Sites to See

I Can Has Bestseller?

( William S. Burroughs followed his under a table. Margaret Atwood flaunted hers in a Life magazine cover shoot. And perhaps fittingly, William Carlos Williams had three. I speak of the one thing every successful author needs for their jacket photo: a cat that looks like it would rather be anywhere else. Writers and Kitties celebrates the longstanding association of cats and their pet writers through a collection of photographs—some of them professional, many of them candid, all of them cute as heck. We see Rod McKuen and his cat listening to records, waiting for the muse to favor; we see comic book writer Grant Morrison and his fearless kitty sidekick poised for immediate action; we see Elizabeth Bishop, Joyce Carol Oates and Haruki Murakami taking much-needed cat breaks. Speaking from personal experience, cats are perfect pets for writers; they provide distraction when it’s needed and mind their business when it’s not. Conversely, cats love writers because we can’t afford to go out very often, and because we can open cans. That’s about it.

Scheherazade With Earbuds

( This one stings a bit. Here are the facts: The author of Liz’s 1001 Albums is a 25-year-old former sorority girl from Southern California who loves pugs and spaghetti and Joni Mitchell. By her own confession, she “knows nothing about music”—lots of Adam Lambert on that iPod—but she is curious enough about popular music to want to get out of her “tiny music bubble.” One day, she pulled her copy of Robert Dimery’s 1001 Albums You Must Hear Before You Die (Universe, 2006) off the bookshelf, and committed to listening to one album a day for 1001 days. She’s about halfway through the project now.

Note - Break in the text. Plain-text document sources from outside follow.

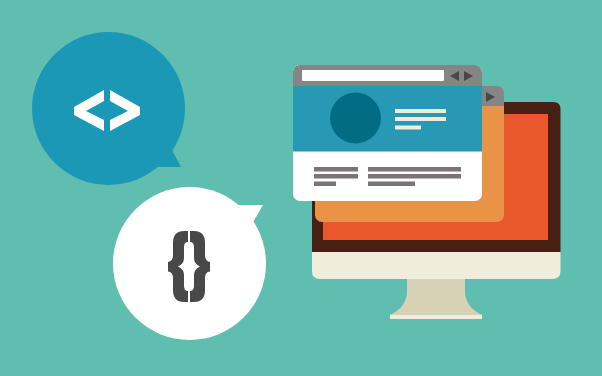
<!DOCTYPE html>
<html lang="en">
<head>
<meta charset="utf-8">
<title>Web development</title>
<style>
:root {
  --mint: #60beb1;
  --blue: #1b98b5;
  --header-blue: #2799b5;
  --deep-blue: #006d85;
  --white: #fff;
  --charcoal: #484848;
  --bar-gray: #858585;
  --text-gray: #7a7377;
  --cream: #f0eddc;
  --stand: #d7d2b6;
  --bezel: #471f13;
  --screen: #ea572b;
  --orange: #e99347;
}
html, body { margin: 0; height: 100%; overflow: hidden; background: var(--mint); }
svg { display: block; }
.blue { fill: var(--blue); }
.header { fill: var(--header-blue); }
.deep { fill: var(--deep-blue); }
.white { fill: var(--white); }
.charcoal { fill: var(--charcoal); }
.bar { fill: var(--bar-gray); }
.copy { fill: var(--text-gray); }
.cream { fill: var(--cream); }
.stand { fill: var(--stand); }
.bezel { fill: var(--bezel); }
.screen { fill: var(--screen); }
.orange { fill: var(--orange); }
</style>
</head>
<body>
<svg width="602" height="376" viewBox="0 0 602 376" role="img" aria-label="Code speech bubbles beside a desktop computer with browser windows">
  <defs>
    <clipPath id="front-window-shape"><rect x="293" y="65" width="189" height="136" rx="7"/></clipPath>
    <clipPath id="back-window-shape"><rect x="315" y="86" width="189" height="136" rx="7"/></clipPath>
    <path id="half-brace" d="M188 231V242Q184 242 184 247V258Q184 264 178 266.500Q184 269 184 275V286Q184 291 188 291V302H184Q173 302 173 290V278Q173 272 168 271.500V262Q173 261 173 255V243Q173 231 184 231Z"/>
  </defs>

  <g id="tag-bubble">
    <circle class="blue" cx="108.500" cy="108.500" r="76.500"/>
    <path class="blue" d="M172 150L181 167H152Z"/>
    <path id="left-angle" class="white" d="M104 90V101L86 111L104 120V131L74 115V107Z"/>
    <path id="right-angle" class="white" d="M110 90V101L128 111L110 120V131L140 115V107Z"/>
  </g>

  <g id="brace-bubble">
    <circle class="white" cx="189.500" cy="263.500" r="76.500"/>
    <path class="white" d="M232 205H263L252 224Z"/>
    <use href="#half-brace" class="charcoal"/>
    <use href="#half-brace" class="charcoal" transform="translate(378 0) scale(-1 1)"/>
  </g>

  <g id="monitor">
    <path class="stand" d="M407 279H465V291Q465 307 482 315V317H390V315Q407 307 407 291Z"/>
    <rect class="cream" x="390" y="315" width="92" height="4"/>
    <path class="bezel" d="M312 252V109Q312 102 319 102H553Q560.500 102 560.500 109V252Z"/>
    <path class="cream" d="M312 252H560.500V271Q560.500 279 552 279H320Q312 279 312 271Z"/>
    <rect class="screen" x="323" y="114" width="225" height="126"/>
  </g>

  <g id="back-window" clip-path="url(#back-window-shape)">
    <rect class="orange" x="315" y="86" width="189" height="136"/>
    <rect class="bar" x="315" y="86" width="189" height="20"/>
    <path class="charcoal" d="M486 92L495 97L486 102Z"/>
  </g>

  <g id="front-window" clip-path="url(#front-window-shape)">
    <rect class="white" x="293" y="65" width="189" height="136"/>
    <rect class="bar" x="293" y="65" width="189" height="21"/>
    <rect id="address-bar" class="white" x="302" y="70" width="142" height="11" rx="1"/>
    <path id="nav-arrows" class="charcoal" d="M459 71V81L450 76ZM464 71V81L473 76Z"/>
    <rect class="header" x="293" y="86" width="189" height="65.500"/>
    <circle class="deep" cx="355.500" cy="118" r="25.500"/>
    <g id="header-lines" class="cream">
      <rect x="395" y="109" width="51" height="4"/>
      <rect x="395" y="117" width="51" height="4"/>
      <rect x="395" y="125.500" width="26" height="4"/>
    </g>
    <g id="body-lines" class="copy">
      <rect x="314" y="167" width="44" height="4.500"/>
      <rect x="314" y="174" width="44" height="4.500"/>
      <rect x="314" y="181.500" width="22" height="4.500"/>
      <rect x="368" y="167" width="93" height="4.500"/>
      <rect x="368" y="174" width="93" height="4.500"/>
      <rect x="368" y="181.500" width="47" height="4.500"/>
    </g>
  </g>
</svg>
</body>
</html>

That’s it; that’s what Liz’s 1001 Albums is about. Her enthusiasm and self-discipline are admirable, but I confess that it became difficult for me to keep sight of those traits once I began reading her daily reports. This is cultural writing by someone who came of age in the mid-1990s, at which point the remakes, reboots and retreads began in earnest—and as a result, she tends to describe classic albums with cringe-inducing naiveté. The Flying Burrito Brothers’ Gilded Palace of Sin is “like a retro Rascal Flatts.” Tom Waits’ Swordfishtrombones is “an Austin Powers movie on fast-forward.” The debut album by The Specials is “one of those that you could stick on in the background at your Caribbean-themed dinner party.” And it probably goes without saying that she detests Frank Zappa, the Residents and punk rock in its entirety. This is the anti-Pitchfork; if ever she visited the offices of that music website, the resulting matter/antimatter collision would vaporize millions.

It Is Written

( Photographers love it when photos say something. This Flickr group is full of people holding signs, which kind of defeats the whole “picture is worth a thousand words” thing. Still, when those signs say things such as “smile if you masturbate” and “the admins have no power,” you have to wonder … what’s the story? It’s gotta be at least 1,500 words, right?

Suggested Next Read

Arcade Fire

Concert Review

Arcade Fire

By Cindi Reed

In a single concert, Arcade Fire gave the question and answer to all my buried adolescent longing. Yes, I grew up in the suburbs. And yes, on their April 14 sold-out performance at the Joint in the Hard Rock Hotel, the eight-piece band played many songs from The Suburbs, their most recent album. Every song—including the ones from Funeral and Neon Bible—was epic in a wistful, generous and celebratory way.